13 Jun 2014
An inexpensive drug against malaria was shown to reverse resistance to tamoxifen (widely used for breast cancer) in research conducted in mice.
In the June 15 issue of Clinical Cancer Research, investigators from Georgetown Lombardi Comprehensive Cancer Center say adding this anti-malarial drug, hydroxychloroquine (HCQ), to tamoxifen could provide a new treatment option for some women with advanced, postmenopausal estrogen receptor-positive (ER+) breast cancer.
The problem of resistance to breast cancer treatment
The ER+ subtype accounts for an estimated 70% of all breast cancers. While many of these women are treated with tamoxifen, which blocks estrogen from fueling the tumor, 50% of these cancers will either not respond or will become resistant to tamoxifen over time.
"Tamoxifen resistance when treating breast cancer is a big issue in the clinic, and we believe our findings provide a very promising fix to the problem," says the study's senior investigator, Robert Clarke, PhD, DSc, dean for research at Georgetown University Medical center, and co-director of the breast cancer program at Georgetown Lombardi.
Clarke adds that both drugs are inexpensive, on the market and have a well-defined safety profile.
HCQ was developed to treat malaria, but has since been repurposed as therapy for rheumatoid arthritis and lupus. The study is the first to test HCQ's ability to restore breast cancer cell sensitivity to tamoxifen or to a different anti-estrogen drug known as faslodex.
Research set out to test resistance of tamoxifen and faslodex
The research team, led by first author Katherine Cook, PhD, a postdoctoral research fellow in the tumor biology department at Georgetown Lombardi, purposely set out to test HCQ in mice with either tamoxifen or faslodex-resistant human breast cancer cells.
Previous research led by Clarke and Cook found that tamoxifen resistance occurs because a pro-survival pathway is switched on in breast cancer cells.

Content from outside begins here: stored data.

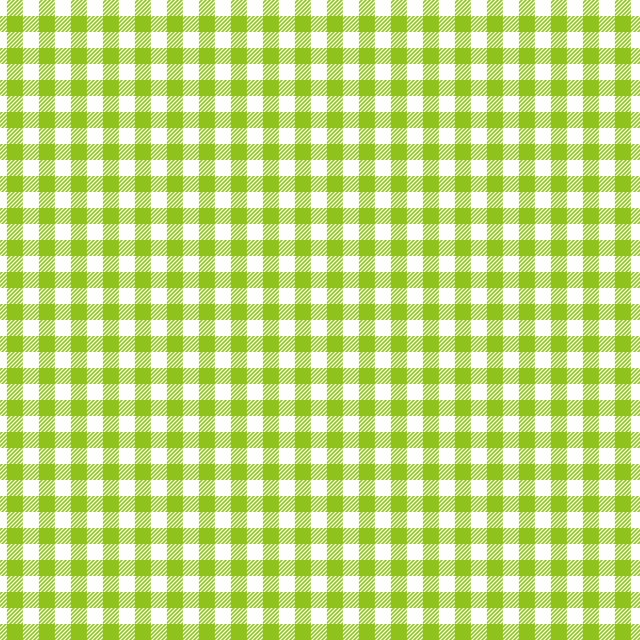
A Shadertoy shader for this pattern:

```glsl
// Antialiased coverage of a band that repeats once per unit
float band(float x, float center, float width, float blur) {
    float dist = abs(fract(x - center + 0.5) - 0.5);
    return clamp((0.5 * width - dist) / blur + 0.5, 0.0, 1.0);
}

void mainImage(out vec4 fragColor, in vec2 fragCoord) {
    // Twenty checks across and down
    vec2 p = 20.0 * fragCoord / iResolution.xy;
    float pixel = 20.0 / min(iResolution.x, iResolution.y);

    // Vertical and horizontal gingham bands
    float column = band(p.x, 0.465, 0.5, pixel);
    float row = band(p.y, 0.25, 0.5, pixel);

    // Rising diagonal twill, a whole number of threads per check
    float twill = band(8.0 * (p.x - p.y), 0.5, 0.56, 8.0 * pixel);

    // Solid where bands cross, twill where only one passes
    float crossing = column * row;
    float either = column + row - crossing;
    float dye = mix(crossing, either, twill);

    vec3 white = vec3(0.995, 1.0, 0.992);
    vec3 green = vec3(0.56, 0.76, 0.11);
    fragColor = vec4(mix(white, green, dye), 1.0);
}
```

HCQ functions by turning off that very same molecular pathway, Cook says.
The researchers found that the combination of tamoxifen and HCQ is more effective than faslodex and HCQ due to activities within the tumor's microenvironment. "Faslodex and tamoxifen, while both effective as antiestrogen therapies, have different effects on the immune system thus making the combination of faslodex and HCQ less effective," says Cook.
"Many people have been trying combinations of drugs to restore the ability of tamoxifen to fight breast cancer. We believe this pairing is very worthy of additional research, as well as clinical study," she says.
Source: Science Daily